In simple terms, Keynes’s system changes the way nations with trade surpluses operate in relation to nations with deficits. The net effect would that nations in surplus (the developed world) would have to spend their money in nations with deficits (the developing world). Keynes’s system eliminates the vicious cycle of debt that ‘turns temporary debts [into] permanent debts, and small debts…to big ones, credit and debit would cancel each other out by the end of every year.’
Keynes’s ideas were received with enthusiasm everywhere in Europe. ‘[H]e had, for the first time in history, devised a distributive system which increased the general prosperity, while leveling the power of nations.’
Predictably, the only country to oppose the ICU was the US, as it was the world’s largest creditor nation and hence had everything to lose and nothing to gain from the ICU. Moreover, by insisting that national debts be paid in gold and a rate fixed to the dollar of $35 to the ounce, the US guaranteed that the dollar would be the currency of exchange between nations. Hence the ICU was never adopted by the World Bank or the IMF.
There are moreover, other tangible advantages to something like the ICU:

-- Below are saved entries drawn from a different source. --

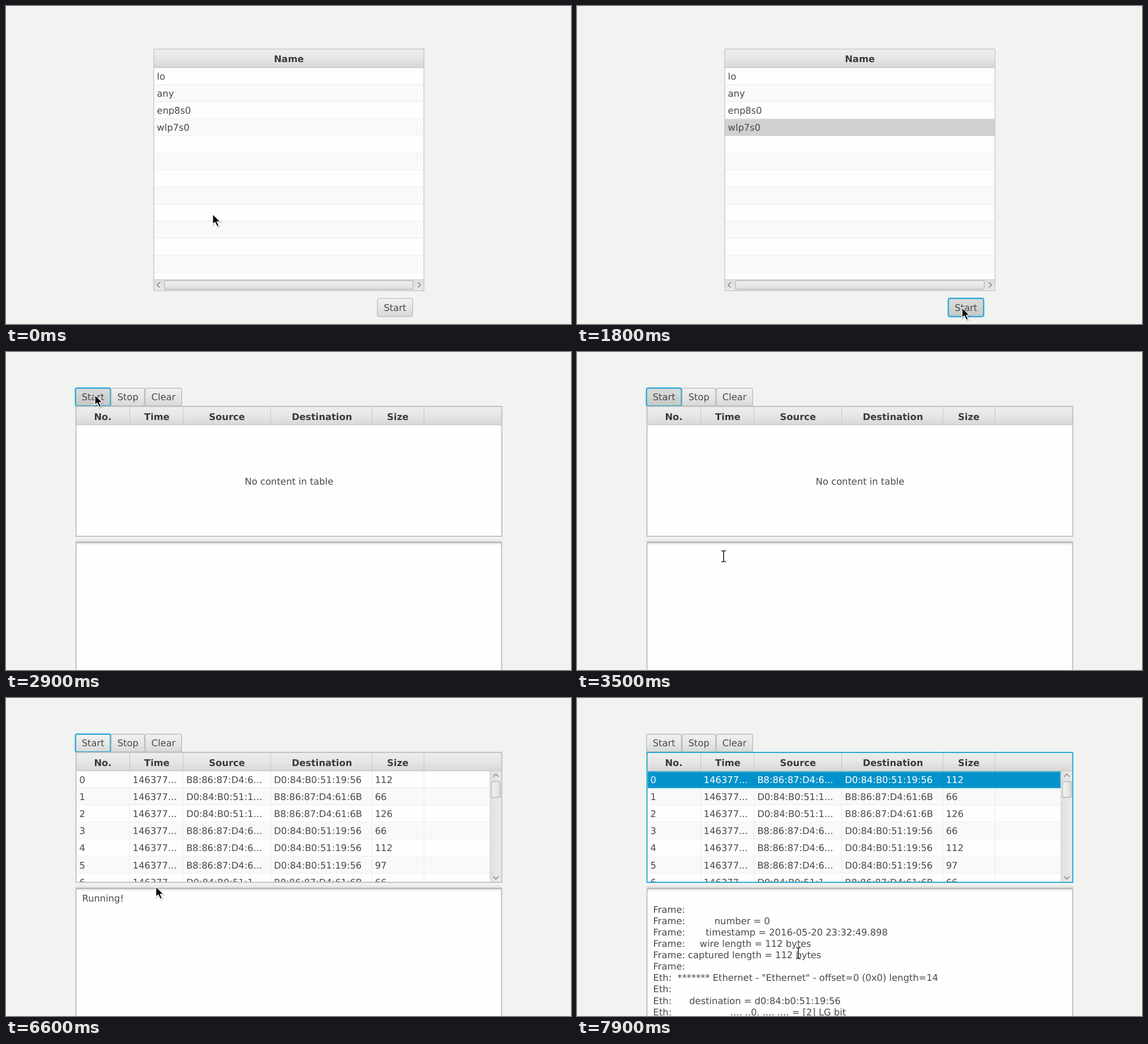
These frames come from a looping animation (998x561 px, 8 s). An HTML page:

```html
<!DOCTYPE html>
<html lang="en">
<head>
<meta charset="utf-8">
<title>Packet capture demo</title>
<style>
  html, body { margin: 0; width: 100%; height: 100%; overflow: hidden; background: #f1f3f1; }
  svg { display: block; width: 100%; height: 100%; }
  text {
    font: 16.32px "DejaVu Sans", sans-serif;
    fill: #4a494a;
    white-space: pre;
    text-rendering: geometricPrecision;
  }
  .bold { font-weight: bold; fill: #3c3a3b; }
  .mid { text-anchor: middle; }
</style>
</head>
<body>
<svg id="stage" viewBox="0 0 998 561" xmlns="http://www.w3.org/2000/svg"></svg>
<script>
const LOOP = 8000, STEP = 100, ROW = 30.13, LINE = 20.1;
const BLUE = '#0392cb', RING = '#1ea3d4', BORDER = '#bfc1bf', PAPER = '#fdfffd', RULE = '#e8eae8';
const svg = document.getElementById('stage');

function el(parent, tag, attrs = {}, content) {
  const node = document.createElementNS(svg.namespaceURI, tag);
  for (const key in attrs) node.setAttribute(key, attrs[key]);
  if (content !== undefined) node.textContent = content;
  return parent.appendChild(node);
}
const group = (parent, attrs) => el(parent, 'g', attrs);
const rect = (parent, x, y, x2, y2, fill, more) =>
  el(parent, 'rect', { x, y, width: x2 - x, height: y2 - y, fill, ...more });
const frame = (parent, x, y, x2, y2, stroke, width, more) =>
  rect(parent, x, y, x2, y2, 'none', { stroke, 'stroke-width': width, ...more });
const path = (parent, d, stroke, width, more) =>
  el(parent, 'path', { d, fill: 'none', stroke, 'stroke-width': width, ...more });
const text = (parent, x, y, str, cls = '') => el(parent, 'text', { x, y, class: cls }, str);
const show = (node, on) => node.setAttribute('visibility', on ? 'inherit' : 'hidden');

const defs = el(svg, 'defs');
function gradient(id, colors, across) {
  const g = el(defs, 'linearGradient', { id, x2: across ? 1 : 0, y2: across ? 0 : 1 });
  colors.forEach((c, i) => el(g, 'stop', { offset: i / (colors.length - 1), 'stop-color': c }));
}
gradient('head', ['#edefed', '#e5e7e5', '#d6d8d6']);
gradient('button', ['#f0f2f0', '#e6e8e6', '#d7d9d7']);
gradient('pressed', ['#dbdddb', '#d1d3d1', '#c6c8c6']);
gradient('thumb', ['#f2f4f2', '#dcdedc']);
gradient('thumbAcross', ['#f4f6f4', '#dcdedc'], true);
gradient('track', ['#dcdedc', '#e8eae8']);
gradient('trackAcross', ['#dfe1df', '#eaecea'], true);
gradient('divider', ['#f6f8f6', '#dfe1df']);
gradient('shade', ['#e3e5e3', PAPER]);

function clip(id, x, y, x2, y2) {
  rect(el(defs, 'clipPath', { id }), x, y, x2, y2, '#000');
  return { 'clip-path': `url(#${id})` };
}

function button(parent, x, y, x2, y2, label) {
  const face = rect(parent, x, y, x2, y2, 'url(#button)', { rx: 3, stroke: '#b3b5b3', 'stroke-width': 1.2 });
  const ring = group(parent);
  frame(ring, x - .6, y - .6, x2 + .6, y2 + .6, '#9fd4ea', 2.6, { rx: 3.5 });
  frame(ring, x + .1, y + .1, x2 - .1, y2 - .1, RING, 1.7, { rx: 3 });
  text(parent, (x + x2) / 2, (y + y2) / 2 + 5.9, label, 'mid');
  return (focused, pressed) => {
    show(ring, focused);
    face.setAttribute('fill', `url(#${pressed ? 'pressed' : 'button'})`);
  };
}

function stripes(parent, x, x2, top, count) {
  for (let i = 0; i < count; i++) {
    const y = top + i * ROW;
    rect(parent, x, y, x2, y + ROW, i % 2 ? '#f8faf8' : PAPER);
    rect(parent, x, y + ROW - 1, x2, y + ROW, RULE);
  }
}

function focusedRow(parent, x, y, x2) {
  rect(parent, x, y, x2, y + ROW - .4, BLUE);
  frame(parent, x + 1.6, y + 1.8, x2 - 1.6, y + ROW - 2, '#2fa9d8', 1);
}

// Interface chooser
const list = group(svg);
const listBody = group(list, clip('listClip', 261, 109, 738, 482));
stripes(listBody, 261, 738, 109, 13);
const listFocusRow = group(listBody);
focusedRow(listFocusRow, 261, 109 + 3 * ROW + .6, 738);
const listGreyRow = rect(listBody, 261, 109 + 3 * ROW, 738, 109 + 4 * ROW - .4, '#d0d2d0');
const names = ['lo', 'any', 'enp8s0', 'wlp7s0']
  .map((name, i) => text(listBody, 266.6, 129.8 + i * ROW, name));

rect(list, 261, 76, 738, 109, 'url(#head)');
rect(list, 261, 108, 738, 109.2, BORDER);
text(list, 499.6, 99.4, 'Name', 'bold mid');
rect(list, 261, 482, 738, 502, 'url(#track)');
rect(list, 261, 482, 738, 483, '#cdcfcd');
rect(list, 279.7, 484.6, 719.3, 500, 'url(#thumb)', { rx: 3, stroke: '#afb1af', 'stroke-width': 1.1 });
path(list, 'M271.8 487.6 L266.8 492.2 L271.8 496.8 M727.4 487.6 L732.4 492.2 L727.4 496.8', '#858785', 1.5);
frame(list, 261, 76, 738.3, 502.3, BORDER, 1.2);
const listRing = group(list);
frame(listRing, 260.6, 75.6, 738.8, 502.8, '#a5d8ec', 2.8);
frame(listRing, 261.2, 76.2, 738.2, 502.2, RING, 1.6);
const launch = button(list, 656, 516, 718.2, 547.8, 'Start');

// Capture window
const capture = group(svg);
const start = button(capture, 122.8, 63.8, 184.5, 95, 'Start');
button(capture, 185.7, 63.8, 244.8, 95, 'Stop')(false, false);
button(capture, 246, 63.8, 310.3, 95, 'Clear')(false, false);

const edges = [218.5, 312.7, 467.5, 646.3, 738.3];
rect(capture, 124, 96, 875.5, 325, PAPER);
const empty = text(capture, 500, 234, 'No content in table', 'mid');

const packets = group(capture);
const cells = group(packets, clip('cellClip', 124.5, 129, 875, 324.4));
stripes(cells, 124.5, 855, 129, 7);
edges.forEach(x => rect(cells, x - .5, 129, x + .5, 325, RULE));
const pickedRow = group(cells);
focusedRow(pickedRow, 124.5, 129.4, 854.5);
edges.forEach(x => rect(pickedRow, x - .5, 130, x + .5, 158, '#0c88bb'));

const outgoing = ['B8:86:87:D4:6...', 'D0:84:B0:51:19:56'];
const incoming = ['D0:84:B0:51:1...', 'B8:86:87:D4:61:6B'];
const columns = [129.6, 223.8, 318.4, 473.2, 651.7];
const firstRow = group(cells), otherRows = group(cells);
[112, 66, 126, 66, 112, 97, 66].forEach((size, i) => {
  const ends = [1, 2, 6].includes(i) ? incoming : outgoing;
  [i, '146377...', ...ends, size].forEach((value, c) =>
    text(i ? otherRows : firstRow, columns[c], 149.9 + i * ROW, value));
});
rect(packets, 855, 129, 875, 325, 'url(#trackAcross)');
rect(packets, 854.4, 129, 855.4, 325, '#d0d2d0');
rect(packets, 857.7, 147.4, 873, 175.4, 'url(#thumbAcross)', { rx: 3, stroke: '#afb1af', 'stroke-width': 1.1 });
path(packets, 'M860.4 139 L865.3 134 L870.2 139 M860.4 314.6 L865.3 319.6 L870.2 314.6', '#858785', 1.5);

rect(capture, 124, 96, 875.5, 129, 'url(#head)');
rect(capture, 124, 128, 875.5, 129.2, '#c6c8c6');
edges.forEach(x => rect(capture, x - .5, 97, x + .5, 128, '#c4c6c4'));
const heads = { 'No.': 171, Time: 266.5, Source: 390.3, Destination: 558, Size: 692 };
for (const name in heads) text(capture, heads[name], 119.6, name, 'bold mid');

const tableFrame = frame(capture, 123.6, 96, 875.7, 325.2, BORDER, 1.9);
rect(capture, 122.8, 327, 876.4, 335.4, 'url(#divider)');
rect(capture, 123, 337, 876.2, 570, PAPER);
rect(capture, 123, 337, 876.2, 341, 'url(#shade)');
frame(capture, 123.6, 336, 875.5, 580, BORDER, 2, { rx: 2 });
rect(capture, 123.4, 334.8, 876, 336.6, '#b3b5b3');

const running = text(capture, 134.6, 358.6, 'Running!');
const details = group(capture);
[
  'Frame:',
  'Frame:          number = 0',
  'Frame:       timestamp = 2016-05-20 23:32:49.898',
  'Frame:     wire length = 112 bytes',
  'Frame: captured length = 112 bytes',
  'Frame:',
  'Eth:  ******* Ethernet - "Ethernet" - offset=0 (0x0) length=14',
  'Eth:',
  'Eth:      destination = d0:84:b0:51:19:56',
  'Eth:                    .... ..0. .... .... = [2] LG bit'
].forEach((str, i) => text(details, 134.6, 358.6 + (i + 1) * LINE, str));

// Pointers
const arrow = group(svg);
const arrowShape = 'M0 0 V18.3 L4.2 14.6 L7.7 22 L11 20.5 L7.7 13.4 L13.4 13.2 Z';
path(arrow, arrowShape, '#000', 2.2, { opacity: .18, transform: 'translate(1 1.2)' });
path(arrow, arrowShape, '#fff', 1.3, { fill: '#0c0c0c', 'stroke-linejoin': 'round' });
const beam = group(svg);
const beamShape = 'M-4 -9.6 H-1.4 L0 -8.4 L1.4 -9.6 H4 M-4 9.6 H-1.4 L0 8.4 L1.4 9.6 H4 M0 -8.4 V8.4';
path(beam, beamShape, '#fff', 3.6, { opacity: .85 });
path(beam, beamShape, '#222', 1.6);

// Pointer route: time, x, y
const route = [
  [300, 365, 367], [500, 687, 514], [700, 268, 89], [800, 268, 89], [1000, 306, 222],
  [1100, 306, 222], [1700, 680, 532], [1800, 680, 532], [2500, 157, 75.5], [2900, 157, 75.5],
  [3500, 259, 360.4], [6400, 259, 360.4], [7300, 304.5, 140.5], [7400, 304.5, 140.5], [7900, 391, 450]
];
function pointerAt(t) {
  const next = route.findIndex(key => key[0] > t);
  if (next === 0) return route[0].slice(1);
  if (next < 0) return route[route.length - 1].slice(1);
  const [t0, x0, y0] = route[next - 1], [t1, x1, y1] = route[next];
  const k = (t - t0) / (t1 - t0), e = k * k * (3 - 2 * k);
  return [x0 + (x1 - x0) * e, y0 + (y1 - y0) * e];
}

function draw(time) {
  const t = Math.floor((time % LOOP) / STEP) * STEP;
  const capturing = t >= 1900, picked = t >= 7400;
  const listFocus = t >= 1100 && t < 1700, listBlur = t >= 1700;

  show(list, !capturing);
  show(listFocusRow, listFocus);
  show(listGreyRow, listBlur);
  show(listRing, listFocus);
  names[3].style.fill = listFocus ? '#fff' : '';
  launch(listBlur, listBlur);

  show(capture, capturing);
  start(!picked, t >= 2900 && t < 6100);
  show(empty, t < 6500);
  show(packets, t >= 6500);
  show(pickedRow, picked);
  for (const cell of firstRow.children) cell.style.fill = picked ? '#fff' : '';
  tableFrame.setAttribute('stroke', picked ? RING : BORDER);
  show(running, t >= 6100 && !picked);
  show(details, picked);

  const [x, y] = pointerAt(t);
  const typing = capturing && y > 338 && x > 124 && x < 875;
  show(arrow, !typing);
  show(beam, typing);
  (typing ? beam : arrow).setAttribute('transform', `translate(${x} ${y})`);
}

const begin = performance.now();
function tick() {
  draw(performance.now() - begin);
  requestAnimationFrame(tick);
}
tick();
</script>
</body>
</html>
```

‘One of the implications of this system is that nations will need to trade less in order to stay afloat. A self-balancing international trading system is likely to bring to an end to desperate overproduction by the poor and (because commodities are, as a result, so cheap) massive overconsumption by the rich.’
This would lead to less environmental pressures and contribute toward reducing the rate of climate change.
Monbiot also sees the ICU, using its Reserve surplus as the means by which to pay for the global parliament.
I’ve focused on the ICU because it’s one of the ideas he explores in greater detail, which leads me to my criticism of ‘The Age of Consent’ namely, that it makes a lot of assumptions about our ability to change institutions, for example the UN, but doesn’t say much about how they could be transformed or perhaps more importantly, if it is realistic to assume that they can be. He doesn’t moreover, go into an examination of his key proposal, the Global Parliament; for example, what kinds of structures would we need to implement it?
In many ways, the proposals contained in ‘The Age of Consent’ are a bit like Rubik’s Cube, each facet depends on all the others; fail to solve one and the others are left hanging. But ‘The Age of Consent’ doesn’t offer quick fixes, there are no miraculous cures. This is not a coffee table book for after dinner conversations. I for one, was inspired by it to contemplate what I could I do, in a practical sense to implement the ideas contained in it.
This is an important book, that anyone concerned about the future of the planet and looking for practical ‘advice’ on directions and strategies, needs to read. It doesn’t contain pat answers, indeed it incites the reader to get involved, which if it has a central ‘message’ at all, this is it: Get involved!”